Work to complete: Among the entries that follow, find every line with the word "display" and copy it.

------ Given data ------

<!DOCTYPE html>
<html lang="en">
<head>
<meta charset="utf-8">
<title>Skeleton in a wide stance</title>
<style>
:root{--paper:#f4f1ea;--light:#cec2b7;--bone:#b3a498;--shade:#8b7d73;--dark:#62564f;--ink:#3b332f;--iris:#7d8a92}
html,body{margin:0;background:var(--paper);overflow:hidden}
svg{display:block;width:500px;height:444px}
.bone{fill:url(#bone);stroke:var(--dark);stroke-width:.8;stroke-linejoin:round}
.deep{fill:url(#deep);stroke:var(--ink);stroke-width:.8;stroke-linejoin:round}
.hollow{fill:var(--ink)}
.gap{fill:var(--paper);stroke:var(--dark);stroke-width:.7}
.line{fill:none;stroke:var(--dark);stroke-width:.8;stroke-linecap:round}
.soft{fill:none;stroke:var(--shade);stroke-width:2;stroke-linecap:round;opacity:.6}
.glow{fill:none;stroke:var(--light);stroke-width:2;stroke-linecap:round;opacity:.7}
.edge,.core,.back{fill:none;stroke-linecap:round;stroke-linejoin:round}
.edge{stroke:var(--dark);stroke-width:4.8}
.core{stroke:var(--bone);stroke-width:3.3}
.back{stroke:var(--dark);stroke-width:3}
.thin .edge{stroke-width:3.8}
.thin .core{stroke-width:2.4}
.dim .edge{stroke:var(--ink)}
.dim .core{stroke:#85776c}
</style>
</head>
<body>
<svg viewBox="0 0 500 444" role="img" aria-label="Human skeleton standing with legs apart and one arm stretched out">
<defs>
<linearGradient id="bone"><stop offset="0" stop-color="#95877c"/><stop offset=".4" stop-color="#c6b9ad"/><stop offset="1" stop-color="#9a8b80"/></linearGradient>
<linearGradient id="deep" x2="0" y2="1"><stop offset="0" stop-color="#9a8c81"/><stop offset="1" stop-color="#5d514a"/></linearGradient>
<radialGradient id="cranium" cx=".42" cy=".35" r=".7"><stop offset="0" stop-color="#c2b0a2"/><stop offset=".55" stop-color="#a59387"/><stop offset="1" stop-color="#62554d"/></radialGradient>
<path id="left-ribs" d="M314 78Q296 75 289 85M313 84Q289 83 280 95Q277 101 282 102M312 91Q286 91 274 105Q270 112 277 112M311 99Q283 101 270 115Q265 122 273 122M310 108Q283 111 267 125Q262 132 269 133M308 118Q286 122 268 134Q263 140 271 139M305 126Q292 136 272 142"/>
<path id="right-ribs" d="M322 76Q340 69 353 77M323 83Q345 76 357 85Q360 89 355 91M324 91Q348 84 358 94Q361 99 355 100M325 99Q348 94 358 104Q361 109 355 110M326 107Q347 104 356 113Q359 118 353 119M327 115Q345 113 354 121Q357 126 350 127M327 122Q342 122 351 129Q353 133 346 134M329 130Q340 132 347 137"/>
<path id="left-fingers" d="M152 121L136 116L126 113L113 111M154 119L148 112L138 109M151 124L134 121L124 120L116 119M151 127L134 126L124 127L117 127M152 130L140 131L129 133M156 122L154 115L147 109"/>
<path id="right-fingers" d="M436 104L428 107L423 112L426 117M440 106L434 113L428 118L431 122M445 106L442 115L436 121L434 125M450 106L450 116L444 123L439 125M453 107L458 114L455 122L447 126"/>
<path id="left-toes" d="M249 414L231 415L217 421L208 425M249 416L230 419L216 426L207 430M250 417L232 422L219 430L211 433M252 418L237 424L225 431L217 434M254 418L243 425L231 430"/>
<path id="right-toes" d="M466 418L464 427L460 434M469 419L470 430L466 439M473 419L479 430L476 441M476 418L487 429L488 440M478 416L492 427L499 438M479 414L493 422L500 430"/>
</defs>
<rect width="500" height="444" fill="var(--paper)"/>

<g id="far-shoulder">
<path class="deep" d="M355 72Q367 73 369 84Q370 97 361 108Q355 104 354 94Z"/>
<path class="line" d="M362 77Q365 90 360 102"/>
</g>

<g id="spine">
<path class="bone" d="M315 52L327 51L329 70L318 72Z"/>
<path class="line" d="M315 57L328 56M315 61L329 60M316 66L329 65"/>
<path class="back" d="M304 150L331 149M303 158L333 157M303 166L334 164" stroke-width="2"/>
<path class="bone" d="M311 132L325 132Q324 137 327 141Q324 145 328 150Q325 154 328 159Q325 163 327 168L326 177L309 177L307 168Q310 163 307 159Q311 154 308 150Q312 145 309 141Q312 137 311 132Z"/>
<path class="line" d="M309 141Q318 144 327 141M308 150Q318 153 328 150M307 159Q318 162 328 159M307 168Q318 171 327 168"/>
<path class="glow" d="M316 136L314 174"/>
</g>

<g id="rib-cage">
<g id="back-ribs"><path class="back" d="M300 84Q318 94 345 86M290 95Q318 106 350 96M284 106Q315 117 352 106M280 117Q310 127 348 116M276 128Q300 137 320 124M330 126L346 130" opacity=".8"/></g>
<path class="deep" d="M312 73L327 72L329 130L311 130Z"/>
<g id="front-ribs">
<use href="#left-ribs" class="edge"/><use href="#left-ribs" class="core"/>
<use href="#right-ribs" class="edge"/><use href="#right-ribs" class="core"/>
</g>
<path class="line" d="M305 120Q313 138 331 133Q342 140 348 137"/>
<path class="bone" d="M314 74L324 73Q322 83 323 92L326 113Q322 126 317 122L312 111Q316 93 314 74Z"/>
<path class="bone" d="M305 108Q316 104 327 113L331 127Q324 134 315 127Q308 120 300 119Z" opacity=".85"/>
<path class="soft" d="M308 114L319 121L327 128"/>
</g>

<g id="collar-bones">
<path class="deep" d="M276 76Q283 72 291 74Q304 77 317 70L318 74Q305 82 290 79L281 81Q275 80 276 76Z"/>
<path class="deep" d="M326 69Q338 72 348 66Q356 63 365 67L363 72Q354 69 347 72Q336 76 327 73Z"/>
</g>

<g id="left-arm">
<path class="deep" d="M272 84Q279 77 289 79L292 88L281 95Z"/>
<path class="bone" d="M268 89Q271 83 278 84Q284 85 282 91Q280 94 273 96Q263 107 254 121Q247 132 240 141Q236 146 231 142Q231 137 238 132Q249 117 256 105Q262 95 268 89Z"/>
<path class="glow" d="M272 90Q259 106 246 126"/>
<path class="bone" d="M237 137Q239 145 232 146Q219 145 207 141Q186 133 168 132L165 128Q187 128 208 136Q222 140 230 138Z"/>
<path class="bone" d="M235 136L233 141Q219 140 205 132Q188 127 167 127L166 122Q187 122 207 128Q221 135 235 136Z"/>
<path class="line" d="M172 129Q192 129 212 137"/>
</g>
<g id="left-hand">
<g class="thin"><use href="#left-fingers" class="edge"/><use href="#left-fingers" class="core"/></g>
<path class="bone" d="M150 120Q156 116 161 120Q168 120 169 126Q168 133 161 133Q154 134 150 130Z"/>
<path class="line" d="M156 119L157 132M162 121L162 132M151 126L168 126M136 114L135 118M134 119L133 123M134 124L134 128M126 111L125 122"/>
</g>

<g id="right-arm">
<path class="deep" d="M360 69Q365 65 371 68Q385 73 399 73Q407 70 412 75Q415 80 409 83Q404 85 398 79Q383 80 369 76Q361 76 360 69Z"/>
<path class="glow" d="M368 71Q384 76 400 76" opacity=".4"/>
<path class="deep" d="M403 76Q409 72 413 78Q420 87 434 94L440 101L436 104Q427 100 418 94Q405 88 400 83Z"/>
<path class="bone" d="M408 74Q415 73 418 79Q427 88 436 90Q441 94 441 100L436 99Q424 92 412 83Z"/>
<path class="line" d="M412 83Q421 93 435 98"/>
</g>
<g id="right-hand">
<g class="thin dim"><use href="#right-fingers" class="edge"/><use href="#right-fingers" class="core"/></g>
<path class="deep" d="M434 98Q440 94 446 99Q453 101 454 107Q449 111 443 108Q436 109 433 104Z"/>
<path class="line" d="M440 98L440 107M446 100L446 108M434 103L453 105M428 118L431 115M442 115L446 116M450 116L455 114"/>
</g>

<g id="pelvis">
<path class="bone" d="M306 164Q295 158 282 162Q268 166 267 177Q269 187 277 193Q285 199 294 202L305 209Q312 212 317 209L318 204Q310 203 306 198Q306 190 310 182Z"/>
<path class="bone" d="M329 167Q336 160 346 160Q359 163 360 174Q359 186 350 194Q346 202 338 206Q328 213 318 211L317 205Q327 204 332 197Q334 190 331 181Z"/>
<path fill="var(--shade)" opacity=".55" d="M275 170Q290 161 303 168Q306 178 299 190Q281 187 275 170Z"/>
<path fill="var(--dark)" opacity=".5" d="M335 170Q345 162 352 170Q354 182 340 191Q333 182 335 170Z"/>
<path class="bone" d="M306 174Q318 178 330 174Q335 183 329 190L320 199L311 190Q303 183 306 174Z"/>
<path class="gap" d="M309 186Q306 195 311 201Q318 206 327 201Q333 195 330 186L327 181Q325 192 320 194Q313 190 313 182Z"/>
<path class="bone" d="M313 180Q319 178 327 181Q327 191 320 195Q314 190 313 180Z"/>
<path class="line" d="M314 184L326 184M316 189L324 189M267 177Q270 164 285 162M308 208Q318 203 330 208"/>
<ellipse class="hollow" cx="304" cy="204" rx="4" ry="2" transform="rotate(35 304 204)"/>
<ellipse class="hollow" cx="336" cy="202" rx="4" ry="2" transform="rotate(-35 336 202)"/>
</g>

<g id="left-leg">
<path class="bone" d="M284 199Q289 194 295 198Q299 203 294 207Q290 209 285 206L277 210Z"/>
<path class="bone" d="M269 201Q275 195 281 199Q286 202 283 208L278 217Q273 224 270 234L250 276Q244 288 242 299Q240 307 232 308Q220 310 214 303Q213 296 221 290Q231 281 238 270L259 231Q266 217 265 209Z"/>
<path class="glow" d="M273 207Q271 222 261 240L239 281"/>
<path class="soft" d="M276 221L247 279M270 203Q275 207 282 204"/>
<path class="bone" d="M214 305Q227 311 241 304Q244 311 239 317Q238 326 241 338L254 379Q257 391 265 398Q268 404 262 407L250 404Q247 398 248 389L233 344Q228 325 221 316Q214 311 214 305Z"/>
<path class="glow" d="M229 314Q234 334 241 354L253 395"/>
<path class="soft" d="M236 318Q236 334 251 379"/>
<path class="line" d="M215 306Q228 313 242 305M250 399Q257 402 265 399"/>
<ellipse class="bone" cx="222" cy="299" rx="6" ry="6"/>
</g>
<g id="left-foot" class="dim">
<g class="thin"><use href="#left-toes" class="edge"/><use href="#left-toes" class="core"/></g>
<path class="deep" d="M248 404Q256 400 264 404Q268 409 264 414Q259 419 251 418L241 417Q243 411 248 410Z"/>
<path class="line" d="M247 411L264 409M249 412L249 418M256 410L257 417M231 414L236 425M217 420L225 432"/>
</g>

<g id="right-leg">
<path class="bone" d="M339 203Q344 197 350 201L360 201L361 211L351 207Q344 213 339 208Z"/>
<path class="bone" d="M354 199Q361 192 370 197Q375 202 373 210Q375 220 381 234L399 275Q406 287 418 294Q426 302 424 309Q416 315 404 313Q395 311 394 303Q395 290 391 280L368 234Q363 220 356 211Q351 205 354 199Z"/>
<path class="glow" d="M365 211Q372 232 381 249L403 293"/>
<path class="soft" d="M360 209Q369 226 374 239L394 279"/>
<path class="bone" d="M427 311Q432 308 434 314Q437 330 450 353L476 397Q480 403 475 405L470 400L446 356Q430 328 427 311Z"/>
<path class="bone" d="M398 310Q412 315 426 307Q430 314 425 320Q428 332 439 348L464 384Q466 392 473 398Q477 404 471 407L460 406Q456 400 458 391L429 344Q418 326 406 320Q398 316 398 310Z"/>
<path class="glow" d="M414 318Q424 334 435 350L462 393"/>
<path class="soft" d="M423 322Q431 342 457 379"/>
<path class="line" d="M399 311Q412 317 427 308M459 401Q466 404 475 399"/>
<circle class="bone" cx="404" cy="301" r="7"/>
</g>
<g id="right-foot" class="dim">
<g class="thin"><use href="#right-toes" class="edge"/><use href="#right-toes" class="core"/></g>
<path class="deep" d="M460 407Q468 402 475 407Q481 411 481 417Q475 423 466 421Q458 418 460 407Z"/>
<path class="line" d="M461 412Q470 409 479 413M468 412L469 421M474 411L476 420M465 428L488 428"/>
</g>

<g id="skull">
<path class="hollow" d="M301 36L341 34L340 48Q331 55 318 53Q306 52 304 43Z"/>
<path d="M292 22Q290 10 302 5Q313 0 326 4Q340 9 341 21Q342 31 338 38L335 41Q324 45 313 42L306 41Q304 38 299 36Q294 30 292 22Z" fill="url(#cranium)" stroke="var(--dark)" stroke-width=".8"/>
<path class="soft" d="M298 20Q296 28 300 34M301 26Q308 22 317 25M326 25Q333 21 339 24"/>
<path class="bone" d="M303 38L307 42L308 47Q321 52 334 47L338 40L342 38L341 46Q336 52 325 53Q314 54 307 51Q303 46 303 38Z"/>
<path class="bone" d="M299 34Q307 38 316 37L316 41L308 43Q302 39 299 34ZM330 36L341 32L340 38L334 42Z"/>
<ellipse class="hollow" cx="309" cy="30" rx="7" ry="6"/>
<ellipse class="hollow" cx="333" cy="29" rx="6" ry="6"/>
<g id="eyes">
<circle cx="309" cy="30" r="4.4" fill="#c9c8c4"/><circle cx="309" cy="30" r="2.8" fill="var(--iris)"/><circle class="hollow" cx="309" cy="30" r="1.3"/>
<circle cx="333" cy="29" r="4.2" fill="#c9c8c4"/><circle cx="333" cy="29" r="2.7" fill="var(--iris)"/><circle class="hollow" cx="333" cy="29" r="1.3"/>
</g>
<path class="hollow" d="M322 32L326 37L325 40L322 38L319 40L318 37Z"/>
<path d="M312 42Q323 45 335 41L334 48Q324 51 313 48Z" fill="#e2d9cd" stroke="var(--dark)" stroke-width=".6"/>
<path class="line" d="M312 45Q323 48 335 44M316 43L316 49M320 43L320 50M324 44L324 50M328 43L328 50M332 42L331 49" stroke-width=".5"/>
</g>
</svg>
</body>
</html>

------
------ Given data ------

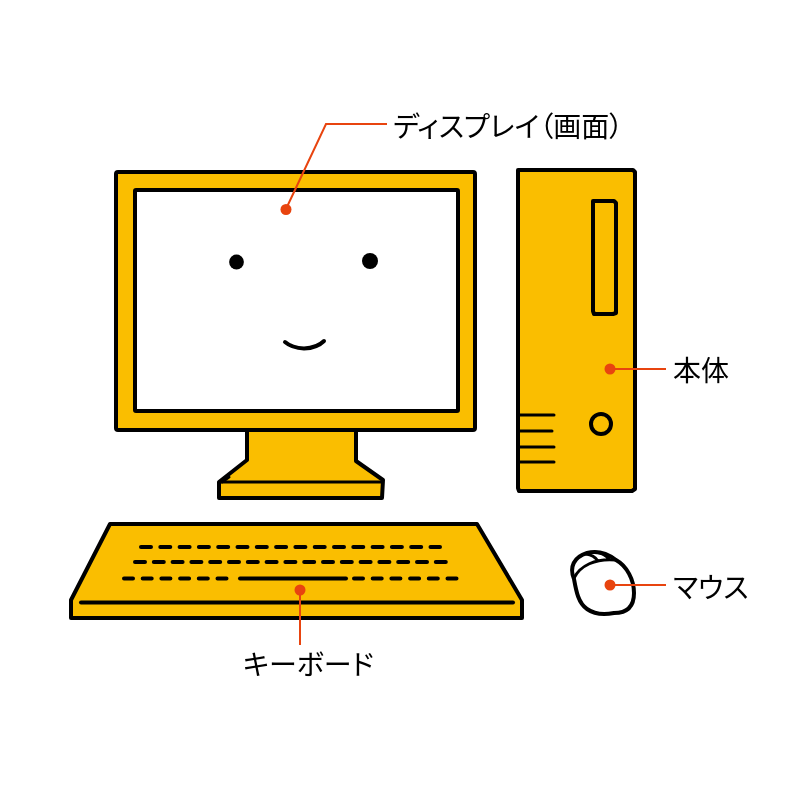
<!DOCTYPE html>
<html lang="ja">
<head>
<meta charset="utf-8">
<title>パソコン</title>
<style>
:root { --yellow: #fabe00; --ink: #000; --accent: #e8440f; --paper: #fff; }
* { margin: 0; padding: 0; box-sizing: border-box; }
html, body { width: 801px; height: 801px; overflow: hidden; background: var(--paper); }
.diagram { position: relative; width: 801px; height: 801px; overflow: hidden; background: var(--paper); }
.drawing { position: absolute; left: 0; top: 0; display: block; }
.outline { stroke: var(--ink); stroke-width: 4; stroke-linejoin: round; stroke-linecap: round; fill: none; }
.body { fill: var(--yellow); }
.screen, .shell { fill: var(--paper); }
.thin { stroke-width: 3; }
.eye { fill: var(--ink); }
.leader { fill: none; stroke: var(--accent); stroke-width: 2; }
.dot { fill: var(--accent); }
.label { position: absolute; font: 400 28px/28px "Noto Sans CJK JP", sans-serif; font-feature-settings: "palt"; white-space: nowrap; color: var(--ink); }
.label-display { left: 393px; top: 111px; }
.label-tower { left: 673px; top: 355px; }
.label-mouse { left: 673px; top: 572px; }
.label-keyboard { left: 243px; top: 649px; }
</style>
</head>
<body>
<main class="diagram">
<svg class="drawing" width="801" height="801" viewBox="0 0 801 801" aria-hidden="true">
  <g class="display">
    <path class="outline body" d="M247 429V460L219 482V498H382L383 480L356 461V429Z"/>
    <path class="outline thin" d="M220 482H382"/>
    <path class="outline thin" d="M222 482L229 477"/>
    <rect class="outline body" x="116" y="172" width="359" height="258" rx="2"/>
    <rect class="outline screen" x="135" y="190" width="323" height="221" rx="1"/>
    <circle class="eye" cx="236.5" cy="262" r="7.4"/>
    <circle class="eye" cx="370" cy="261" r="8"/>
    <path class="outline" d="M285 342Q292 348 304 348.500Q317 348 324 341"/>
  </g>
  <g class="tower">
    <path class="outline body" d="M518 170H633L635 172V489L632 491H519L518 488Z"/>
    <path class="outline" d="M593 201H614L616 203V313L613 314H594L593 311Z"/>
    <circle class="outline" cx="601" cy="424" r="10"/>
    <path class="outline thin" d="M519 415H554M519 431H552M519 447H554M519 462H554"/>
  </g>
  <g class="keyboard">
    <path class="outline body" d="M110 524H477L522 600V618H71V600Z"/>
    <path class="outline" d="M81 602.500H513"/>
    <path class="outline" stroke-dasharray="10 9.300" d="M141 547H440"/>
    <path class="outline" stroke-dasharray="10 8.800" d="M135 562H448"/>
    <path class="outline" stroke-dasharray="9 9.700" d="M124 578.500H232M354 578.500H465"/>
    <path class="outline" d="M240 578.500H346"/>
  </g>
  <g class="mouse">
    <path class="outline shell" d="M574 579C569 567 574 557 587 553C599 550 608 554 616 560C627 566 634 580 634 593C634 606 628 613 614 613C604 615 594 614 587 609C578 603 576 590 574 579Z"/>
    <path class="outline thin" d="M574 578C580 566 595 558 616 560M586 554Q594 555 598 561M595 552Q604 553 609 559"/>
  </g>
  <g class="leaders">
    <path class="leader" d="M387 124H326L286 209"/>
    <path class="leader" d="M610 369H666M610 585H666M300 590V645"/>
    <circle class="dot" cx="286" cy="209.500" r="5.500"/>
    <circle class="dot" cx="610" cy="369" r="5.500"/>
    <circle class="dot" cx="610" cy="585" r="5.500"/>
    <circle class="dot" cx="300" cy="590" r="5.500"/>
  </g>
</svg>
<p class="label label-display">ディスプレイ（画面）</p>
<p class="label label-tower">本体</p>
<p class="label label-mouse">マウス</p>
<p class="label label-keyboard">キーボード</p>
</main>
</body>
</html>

------
------ Given data ------

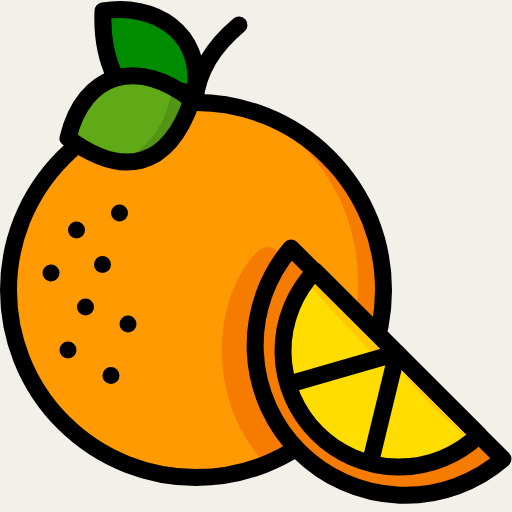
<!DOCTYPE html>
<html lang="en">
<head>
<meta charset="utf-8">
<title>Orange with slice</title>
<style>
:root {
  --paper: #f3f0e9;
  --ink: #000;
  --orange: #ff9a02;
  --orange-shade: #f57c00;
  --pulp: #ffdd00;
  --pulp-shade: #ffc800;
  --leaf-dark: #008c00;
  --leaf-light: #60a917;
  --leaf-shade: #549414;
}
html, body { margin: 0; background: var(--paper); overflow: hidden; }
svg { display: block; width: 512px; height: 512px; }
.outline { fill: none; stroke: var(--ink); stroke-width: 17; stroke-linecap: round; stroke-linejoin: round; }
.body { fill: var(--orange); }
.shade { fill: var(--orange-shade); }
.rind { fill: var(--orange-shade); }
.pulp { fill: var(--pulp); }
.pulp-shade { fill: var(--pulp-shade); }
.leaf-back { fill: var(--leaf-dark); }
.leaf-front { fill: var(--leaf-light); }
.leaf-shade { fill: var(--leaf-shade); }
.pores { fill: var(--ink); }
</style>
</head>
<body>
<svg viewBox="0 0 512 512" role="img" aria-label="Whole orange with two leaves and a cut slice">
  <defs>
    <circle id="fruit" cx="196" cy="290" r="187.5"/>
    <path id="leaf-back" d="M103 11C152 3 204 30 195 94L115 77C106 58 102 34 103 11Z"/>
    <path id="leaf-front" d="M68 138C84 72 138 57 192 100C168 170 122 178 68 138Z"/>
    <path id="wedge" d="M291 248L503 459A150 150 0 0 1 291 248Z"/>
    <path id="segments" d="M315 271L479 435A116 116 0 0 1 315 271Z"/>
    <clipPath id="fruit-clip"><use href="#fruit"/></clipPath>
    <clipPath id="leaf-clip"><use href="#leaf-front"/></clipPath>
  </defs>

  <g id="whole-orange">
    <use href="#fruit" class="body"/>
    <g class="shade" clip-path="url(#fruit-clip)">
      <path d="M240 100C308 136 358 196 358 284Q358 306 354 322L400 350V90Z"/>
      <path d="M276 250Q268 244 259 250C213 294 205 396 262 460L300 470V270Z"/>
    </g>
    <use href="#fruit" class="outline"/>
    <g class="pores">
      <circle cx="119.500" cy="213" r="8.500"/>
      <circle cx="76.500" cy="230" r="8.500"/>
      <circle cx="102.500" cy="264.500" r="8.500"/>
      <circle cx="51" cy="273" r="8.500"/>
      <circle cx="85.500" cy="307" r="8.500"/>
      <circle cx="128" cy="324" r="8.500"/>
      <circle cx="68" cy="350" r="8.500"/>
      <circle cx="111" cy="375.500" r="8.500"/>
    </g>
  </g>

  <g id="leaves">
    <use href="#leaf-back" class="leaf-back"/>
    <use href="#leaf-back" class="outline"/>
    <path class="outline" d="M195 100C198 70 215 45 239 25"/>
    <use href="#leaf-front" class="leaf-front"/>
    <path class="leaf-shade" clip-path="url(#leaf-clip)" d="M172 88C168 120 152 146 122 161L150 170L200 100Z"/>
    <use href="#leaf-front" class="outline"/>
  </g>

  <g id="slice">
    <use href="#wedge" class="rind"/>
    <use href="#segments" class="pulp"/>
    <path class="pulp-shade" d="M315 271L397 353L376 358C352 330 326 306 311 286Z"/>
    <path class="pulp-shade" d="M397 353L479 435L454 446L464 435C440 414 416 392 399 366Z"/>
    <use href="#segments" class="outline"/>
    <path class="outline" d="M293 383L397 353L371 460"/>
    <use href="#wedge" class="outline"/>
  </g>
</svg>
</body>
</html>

------

Exercise output:
svg{display:block;width:500px;height:444px}
.drawing { position: absolute; left: 0; top: 0; display: block; }
.label-display { left: 393px; top: 111px; }
  <g class="display">
<p class="label label-display">ディスプレイ（画面）</p>
svg { display: block; width: 512px; height: 512px; }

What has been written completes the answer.